The Advancing Audiobook Market
I’ve mentioned before about the growing audiobook industry and the importance of giving it attention, as well as how to get audio versions of your books created. Today, I wanted to talk about why I’ve banged that drum so hard, as well as dive into the audiobook market as a whole. Seeing as next Thursday the first book in a new Audible Original series drops, 5-Minute Sherlock: The Case of the Damaged Detective, this seems like an especially prescient moment to tackle the topic. Plus, you know, work in an obvious plug.
To start with, let’s briefly touch on why the audio-market is currently exploding, although the factors I can see are likely the same ones you’ve observed. It largely comes down to access and cost, which the last ten years have revolutionized. Think back to what audiobooks used to be, cumbersome and expensive tape/CD sets that had to be brought along and changed out. Even using libraries to mitigate cost, that was the sort of setup where you had to really want audiobooks to listen to them.
And then, the digital age came. Suddenly you could store dozens of audiobooks on the same device you already had for GPS directions, as more and more cars became capable of playing from your phone. Add in that Audible’s credit system flattened out the pricing structure, as well as library borrowing apps, and you have a situation where a lot more people who would enjoy audiobooks are getting easy access to them. With the logistical hurdles gone, it’s turning into a matter of taste, and plenty of folks are finding the things to love about audiobooks.
That’s part of why the audiobook market is expanding so quickly, but let’s shift gears now to what that actually means. Essentially, there is a parallel book market with readers just as hungry, engaged, and involved as the ebook version, only with far fewer authors in it. Not every book becomes an audiobook, especially in the indie world where options are limited, which means the market is inherently smaller, for now. Sooner or later, the process will be smoothed over, allowing more books to become audio, and that will be awesome for the industry as a whole. For the moment though, the smaller market makes it easier to stand out.

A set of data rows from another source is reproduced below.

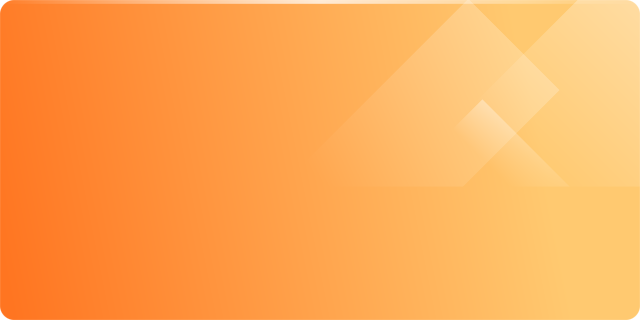
Write a Shadertoy shader that draws this background.

```glsl
// Soft inside mask: 1 where d > 0, smoothed over about one pixel
float inside(float d) {
    float aa = 0.75 / iResolution.y;
    return smoothstep(-aa, aa, d);
}

float roundedBox(vec2 p, vec2 halfSize, float radius) {
    vec2 q = abs(p) - halfSize + radius;
    return length(max(q, 0.0)) + min(max(q.x, q.y), 0.0) - radius;
}

void mainImage(out vec4 fragColor, in vec2 fragCoord) {
    vec2 uv = fragCoord / iResolution.xy;
    vec2 p = uv * vec2(2.0, 1.0);
    const vec3 white = vec3(1.0);

    // Slightly tilted orange to yellow gradient
    float ramp = clamp((p.x + 0.2 * p.y - 0.05) / 1.75, 0.0, 1.0);
    vec3 color = mix(vec3(1.0, 0.46, 0.13), vec3(1.0, 0.79, 0.44), ramp);

    // Diagonal axes shared by the translucent panels
    float rise = p.x + p.y;
    float fall = p.x - p.y;
    float aboveCut = inside(p.y - 0.417);

    // Large diamond, fading to the lower left
    float diamond = inside(2.467 - rise) * inside(fall - 0.46) * inside(1.03 - fall);
    diamond *= 0.22 * clamp((rise - 1.44) / 1.03, 0.0, 1.0);
    color = mix(color, white, diamond * aboveCut);

    // Corner panel, brightest at the upper right
    float corner = inside(fall - 0.805);
    corner *= 0.35 * clamp((rise - 2.15) / 0.85, 0.0, 1.0);
    color = mix(color, white, corner * aboveCut);

    // Small panel, fading away from its upper right edge
    float small = inside(2.197 - rise) * inside(fall - 0.818);
    small *= 0.36 * clamp((rise - 2.01) / 0.187, 0.0, 1.0);
    small *= clamp(1.0 - 1.4 * (fall - 0.818), 0.0, 1.0);
    color = mix(color, white, small * aboveCut);

    // Highlight along the top edge
    float highlight = 0.75 * (1.0 - abs(2.0 * uv.x - 1.0));
    color = mix(color, white, highlight * inside(p.y - 0.988));

    // Rounded card on white
    float card = inside(-roundedBox(p - vec2(1.0, 0.5), vec2(1.0, 0.5), 0.045));
    fragColor = vec4(mix(white, color, card), 1.0);
}
```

Part of that means getting into the audiobook market as soon as you can. Which, truthfully, should likely be a goal anyway. We write our books so that people will read them, it only makes sense to offer those works in as many formats as possible to accommodate the different types of reader out there. While it is true that making audio as an indie can be a bear, it’s a bear worth wrestling. Outside of solid book release policy, readers have good memories, they’ll remember which authors made a point to be available before it was the norm.
If that seems like I’m overstating how big and strong the audiobook audience is, trust me that this is all coming from experience. For the past two years, I’ve sold more audiobooks than digital versions. Now, to be fair, the Audible credit system heavily weights in favor of longer books like mine. If they all cost the same (1 Credit) then quantity becomes a concern up there with quality, so someone might do all of SP even if they only kind of like it just because it fills half a week. But the fact remains that when I say audio is a huge market, I’m very serious and working from hard data. It’s part of why I jumped on the chance to do another Audible Original, and launch a series out of it. I try to always keep my readers in mind, and knowing that many are audio-focused means at the very least there can be one set of books they get first.
So, knowing that the audiobook market is hungry and vital, what should you keep in mind when turning books into audio-versions? First off, no, you can’t narrate it yourself. I mean you can physically, but, outside of a biography where personal voice matters, the odds of you having the talent and skill to do it well are basically null. Voice acting is like regular acting in that people think its easy until they actually try, and you do not want a crappy audiobook narrator under any circumstances. Where a good narrator adds to a book, a bad one will deeply detract. Do the work, keep searching, don’t stop until you find someone you really feel can be the voice of your characters.
If you have a wide range of books and are deciding which to move over first, take a look at what does well on the market. Longer is better as a rule, so maybe start with your epics, although if you’ve got a title with momentum that could make it easier to find a narrator. Genre is also a strong factor, large scale fiction and bio seem to do well currently, but that could easily change by the end of this paragraph. Go check the charts and scroll the categories, you should see pretty quickly where the demand is.
Finally, for today, don’t be afraid to make changes. Not major plot changes, mind you, two people who read different versions of the same book should still be able to talk story without missing a step. By changes I mean format-specific issues that can be tweaked. For example, in Second Hand Curses the print version has dialog tags that are missing in the audio version, because they weren’t needed. The different voices cue you into who is talking, so the extra words would be a waste. Don’t be afraid to look at things that work better based on the version and move them around. The format exists to support the story, whatever makes the story better is an option worth investigating.
Ultimately, only you know what’s right for your work and the formats it fills, but if nothing else I hope you’ll consider the audio-market for new releases. While it does take more time and work than a digital version, the effort is definitely worth it, especially for your audience.